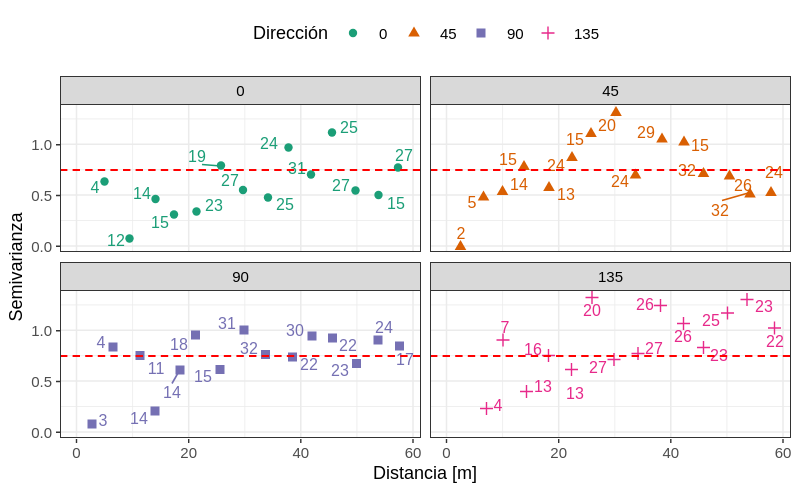
<!DOCTYPE html>
<html lang="es">
<head>
<meta charset="utf-8">
<title>Semivarianza por dirección</title>
<style>
:root {
  --dir-0: #1b9e77;
  --dir-45: #d95f02;
  --dir-90: #7570b3;
  --dir-135: #e7298a;
  --sill: #ff0000;
  --strip: #d9d9d9;
  --frame: #333;
  --grid: #ebebeb;
  --tick-text: #4d4d4d;
}
* { box-sizing: border-box; }
body { margin: 0; background: #fff; }
.chart {
  margin: 0; width: 801px; height: 493px; overflow: hidden; position: relative;
  display: grid;
  grid-template-columns: 60px 360px 360px;
  grid-template-rows: 76px 176px 176px 45px;
  column-gap: 0; row-gap: 0;
  font: 15px/1 "Liberation Sans", Arial, sans-serif; color: #000;
}
.defs { position: absolute; width: 0; height: 0; }
.legend {
  grid-column: 1 / -1; height: 66px; padding-left: 253px;
  display: grid; grid-template-columns: 90px 61px 67px 67px 67px; align-items: center;
}
.legend-title { font-size: 18px; }
.entry { display: flex; align-items: center; gap: 16px; }
.entry svg { width: 20px; height: 20px; }
.facet { display: flex; flex-direction: column; width: 361px; }
.right { margin-left: 10px; }
.lower { margin-top: 10px; }
.strip {
  height: 29px; flex: none; margin: 0; font-size: 15px; font-weight: 400;
  display: flex; align-items: center; justify-content: center;
  background: var(--strip); border: 1px solid var(--frame);
}
.plot { width: 361px; height: 148px; flex: none; display: block; margin-top: -1px; }
.axis { display: block; overflow: visible; fill: var(--tick-text); }
.y-axis { width: 60px; height: 176px; }
.x-axis { grid-row: 4; width: 360px; height: 45px; margin-top: 10px; }
.ticks { stroke: var(--frame); stroke-width: 1.4; }
.x-axis text { text-anchor: middle; }
.y-axis text { text-anchor: end; }
.title { position: absolute; font-size: 18px; white-space: nowrap; transform: translate(-50%, -50%); }
.x-title { left: 425px; top: 473px; }
.y-title { left: 16px; top: 267px; transform: translate(-50%, -50%) rotate(-90deg); }
.labels { font-size: 16px; text-anchor: middle; }
.dir-0 { fill: var(--dir-0); stroke: none; }
.dir-45 { fill: var(--dir-45); }
.dir-90 { fill: var(--dir-90); }
.dir-135 { fill: var(--dir-135); }
.dir-135 .points, .entry .dir-135 { stroke: var(--dir-135); stroke-width: 1.4; }
.leader { stroke-width: 1.6; }
</style>
</head>
<body>
<figure class="chart">
  <svg class="defs" aria-hidden="true">
    <defs>
      <circle id="dot" r="4.2"/>
      <polygon id="triangle" points="0,-6.6 5.8,3.4 -5.8,3.4"/>
      <rect id="square" x="-4.5" y="-4.5" width="9" height="9"/>
      <path id="plus" d="M-6.5 0H6.5M0-6.5V6.5" fill="none"/>
      <g id="backdrop">
        <rect width="361" height="148" fill="#fff"/>
        <path d="M72.6 0V148M184.8 0V148M296.9 0V148M0 14.9H361M0 65.7H361M0 116.5H361" stroke="var(--grid)" stroke-width=".8"/>
        <path d="M16.5 0V148M128.7 0V148M240.8 0V148M353 0V148M0 40.3H361M0 91.1H361M0 141.9H361" stroke="var(--grid)" stroke-width="1.5"/>
      </g>
      <path id="sill" d="M0 66H361" fill="none" stroke="var(--sill)" stroke-width="2" stroke-dasharray="7.4 5.2"/>
      <rect id="frame" x=".5" y=".5" width="360" height="147" fill="none" stroke="var(--frame)"/>
    </defs>
  </svg>

  <div class="legend">
    <span class="legend-title">Dirección</span>
    <span class="entry"><svg viewBox="-10 -10 20 20"><use href="#dot" class="dir-0"/></svg>0</span>
    <span class="entry"><svg viewBox="-10 -10 20 20"><use href="#triangle" class="dir-45"/></svg>45</span>
    <span class="entry"><svg viewBox="-10 -10 20 20"><use href="#square" class="dir-90"/></svg>90</span>
    <span class="entry"><svg viewBox="-10 -10 20 20"><use href="#plus" class="dir-135"/></svg>135</span>
  </div>

  <svg class="axis y-axis" viewBox="0 76 60 176">
    <path class="ticks" d="M56 144.7H60M56 195.5H60M56 246.3H60"/>
    <text x="52" y="150">1.0</text><text x="52" y="201">0.5</text><text x="52" y="252">0.0</text>
  </svg>

  <section class="facet">
    <h2 class="strip">0</h2>
    <svg class="plot" viewBox="60 104.5 361 148">
      <use href="#backdrop" x="60" y="104.5"/>
      <g class="dir-0">
        <path class="leader" d="M202 165L221 166.500" stroke="var(--dir-0)"/>
        <g class="points">
          <use href="#dot" x="104.500" y="182"/><use href="#dot" x="129.500" y="239"/><use href="#dot" x="155.500" y="199.500"/><use href="#dot" x="174" y="215"/><use href="#dot" x="196.500" y="212"/><use href="#dot" x="221" y="166"/><use href="#dot" x="243" y="190.500"/><use href="#dot" x="268" y="198"/><use href="#dot" x="288.500" y="148"/><use href="#dot" x="311" y="175"/><use href="#dot" x="332" y="133"/><use href="#dot" x="355.500" y="191"/><use href="#dot" x="378.500" y="195.500"/><use href="#dot" x="398" y="168"/>
        </g>
        <g class="labels">
          <text x="95" y="193">4</text><text x="116" y="246">12</text><text x="142" y="199">14</text><text x="160" y="228">15</text><text x="214" y="211">23</text><text x="197" y="162">19</text><text x="230" y="186">27</text><text x="285" y="210">25</text><text x="269" y="149">24</text><text x="297" y="174">31</text><text x="349" y="133">25</text><text x="341" y="191">27</text><text x="396" y="209">15</text><text x="404" y="161">27</text>
        </g>
      </g>
      <use href="#sill" x="60" y="104.5"/>
      <use href="#frame" x="60" y="104.5"/>
    </svg>
  </section>

  <section class="facet right">
    <h2 class="strip">45</h2>
    <svg class="plot" viewBox="430 104.5 361 148">
      <use href="#backdrop" x="430" y="104.5"/>
      <g class="dir-45">
        <path class="leader" d="M722 201L750 193" stroke="var(--dir-45)"/>
        <g class="points">
          <use href="#triangle" x="460.500" y="247"/><use href="#triangle" x="483.500" y="197.500"/><use href="#triangle" x="502.500" y="192"/><use href="#triangle" x="524" y="167"/><use href="#triangle" x="549" y="188"/><use href="#triangle" x="572" y="158"/><use href="#triangle" x="591" y="134"/><use href="#triangle" x="616" y="113"/><use href="#triangle" x="635.500" y="175.500"/><use href="#triangle" x="662" y="139.500"/><use href="#triangle" x="684" y="142.500"/><use href="#triangle" x="703.500" y="174"/><use href="#triangle" x="729.500" y="176.500"/><use href="#triangle" x="750" y="194.500"/><use href="#triangle" x="771" y="193"/>
        </g>
        <g class="labels">
          <text x="461" y="239">2</text><text x="472" y="208">5</text><text x="519" y="190">14</text><text x="508" y="165">15</text><text x="566" y="200">13</text><text x="556" y="171">24</text><text x="575" y="145">15</text><text x="607" y="131">20</text><text x="620" y="187">24</text><text x="646" y="138">29</text><text x="700" y="151">15</text><text x="687" y="176">32</text><text x="743" y="191">26</text><text x="720" y="216">32</text><text x="774" y="178">24</text>
        </g>
      </g>
      <use href="#sill" x="430" y="104.5"/>
      <use href="#frame" x="430" y="104.5"/>
    </svg>
  </section>

  <svg class="axis y-axis lower" viewBox="0 262 60 176">
    <path class="ticks" d="M56 330.7H60M56 381.500H60M56 432.3H60"/>
    <text x="52" y="336">1.0</text><text x="52" y="387">0.5</text><text x="52" y="438">0.0</text>
  </svg>

  <section class="facet lower">
    <h2 class="strip">90</h2>
    <svg class="plot" viewBox="60 290.5 361 148">
      <use href="#backdrop" x="60" y="290.5"/>
      <g class="dir-90">
        <path class="leader" d="M172 384L180 370" stroke="var(--dir-90)"/>
        <g class="points">
          <use href="#square" x="92" y="424.500"/><use href="#square" x="113" y="347.500"/><use href="#square" x="140" y="356"/><use href="#square" x="155" y="411.500"/><use href="#square" x="180" y="370.500"/><use href="#square" x="195.500" y="335.500"/><use href="#square" x="220" y="370"/><use href="#square" x="244" y="330.500"/><use href="#square" x="265.500" y="355"/><use href="#square" x="292.500" y="357.500"/><use href="#square" x="312" y="336.500"/><use href="#square" x="332.500" y="338.500"/><use href="#square" x="356.500" y="364"/><use href="#square" x="378" y="340.500"/><use href="#square" x="399.500" y="346.500"/>
        </g>
        <g class="labels">
          <text x="103" y="426">3</text><text x="101" y="348">4</text><text x="156" y="374">11</text><text x="139" y="424">14</text><text x="172" y="398">14</text><text x="179" y="350">18</text><text x="203" y="382">15</text><text x="227" y="329">31</text><text x="249" y="354">32</text><text x="309" y="370">22</text><text x="295" y="336">30</text><text x="348" y="351">22</text><text x="340" y="376">23</text><text x="384" y="333">24</text><text x="405" y="365">17</text>
        </g>
      </g>
      <use href="#sill" x="60" y="290.5"/>
      <use href="#frame" x="60" y="290.5"/>
    </svg>
  </section>

  <section class="facet right lower">
    <h2 class="strip">135</h2>
    <svg class="plot" viewBox="430 290.5 361 148">
      <use href="#backdrop" x="430" y="290.5"/>
      <g class="dir-135">
        <g class="points">
          <use href="#plus" x="486.500" y="409"/><use href="#plus" x="503" y="340.500"/><use href="#plus" x="526.500" y="392"/><use href="#plus" x="548.500" y="356"/><use href="#plus" x="571.500" y="370"/><use href="#plus" x="592" y="298"/><use href="#plus" x="614" y="360"/><use href="#plus" x="638" y="354"/><use href="#plus" x="660.500" y="306"/><use href="#plus" x="683.500" y="324"/><use href="#plus" x="703.500" y="348"/><use href="#plus" x="727.500" y="313.500"/><use href="#plus" x="747" y="300"/><use href="#plus" x="774.500" y="328.500"/>
        </g>
        <g class="labels">
          <text x="498" y="411">4</text><text x="505" y="333">7</text><text x="543" y="392">13</text><text x="533" y="355">16</text><text x="575" y="399">13</text><text x="592" y="316">20</text><text x="598" y="373">27</text><text x="654" y="354">27</text><text x="645" y="310">26</text><text x="683" y="342">26</text><text x="719" y="361">23</text><text x="711" y="326">25</text><text x="764" y="312">23</text><text x="775" y="347">22</text>
        </g>
      </g>
      <use href="#sill" x="430" y="290.5"/>
      <use href="#frame" x="430" y="290.5"/>
    </svg>
  </section>

  <svg class="axis x-axis" style="grid-column: 2" viewBox="60 438 360 45">
    <path class="ticks" d="M76.500 439V443M188.7 439V443M300.8 439V443M413 439V443"/>
    <text x="76.500" y="458">0</text><text x="188.7" y="458">20</text><text x="300.8" y="458">40</text><text x="413" y="458">60</text>
  </svg>
  <svg class="axis x-axis right" style="grid-column: 3" viewBox="430 438 360 45">
    <path class="ticks" d="M446.500 439V443M558.7 439V443M670.8 439V443M783 439V443"/>
    <text x="446.500" y="458">0</text><text x="558.7" y="458">20</text><text x="670.8" y="458">40</text><text x="783" y="458">60</text>
  </svg>

  <span class="title x-title">Distancia [m]</span>
  <span class="title y-title">Semivarianza</span>
</figure>
</body>
</html>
_____
_Task directions:_
Give back the records above exactly, limited to the lines between the one holding "grid-column: 1 /" and the one holding "16px; top: 267px;", inclusive.

_Answer box:_
  grid-column: 1 / -1; height: 66px; padding-left: 253px;
  display: grid; grid-template-columns: 90px 61px 67px 67px 67px; align-items: center;
}
.legend-title { font-size: 18px; }
.entry { display: flex; align-items: center; gap: 16px; }
.entry svg { width: 20px; height: 20px; }
.facet { display: flex; flex-direction: column; width: 361px; }
.right { margin-left: 10px; }
.lower { margin-top: 10px; }
.strip {
  height: 29px; flex: none; margin: 0; font-size: 15px; font-weight: 400;
  display: flex; align-items: center; justify-content: center;
  background: var(--strip); border: 1px solid var(--frame);
}
.plot { width: 361px; height: 148px; flex: none; display: block; margin-top: -1px; }
.axis { display: block; overflow: visible; fill: var(--tick-text); }
.y-axis { width: 60px; height: 176px; }
.x-axis { grid-row: 4; width: 360px; height: 45px; margin-top: 10px; }
.ticks { stroke: var(--frame); stroke-width: 1.4; }
.x-axis text { text-anchor: middle; }
.y-axis text { text-anchor: end; }
.title { position: absolute; font-size: 18px; white-space: nowrap; transform: translate(-50%, -50%); }
.x-title { left: 425px; top: 473px; }
.y-title { left: 16px; top: 267px; transform: translate(-50%, -50%) rotate(-90deg); }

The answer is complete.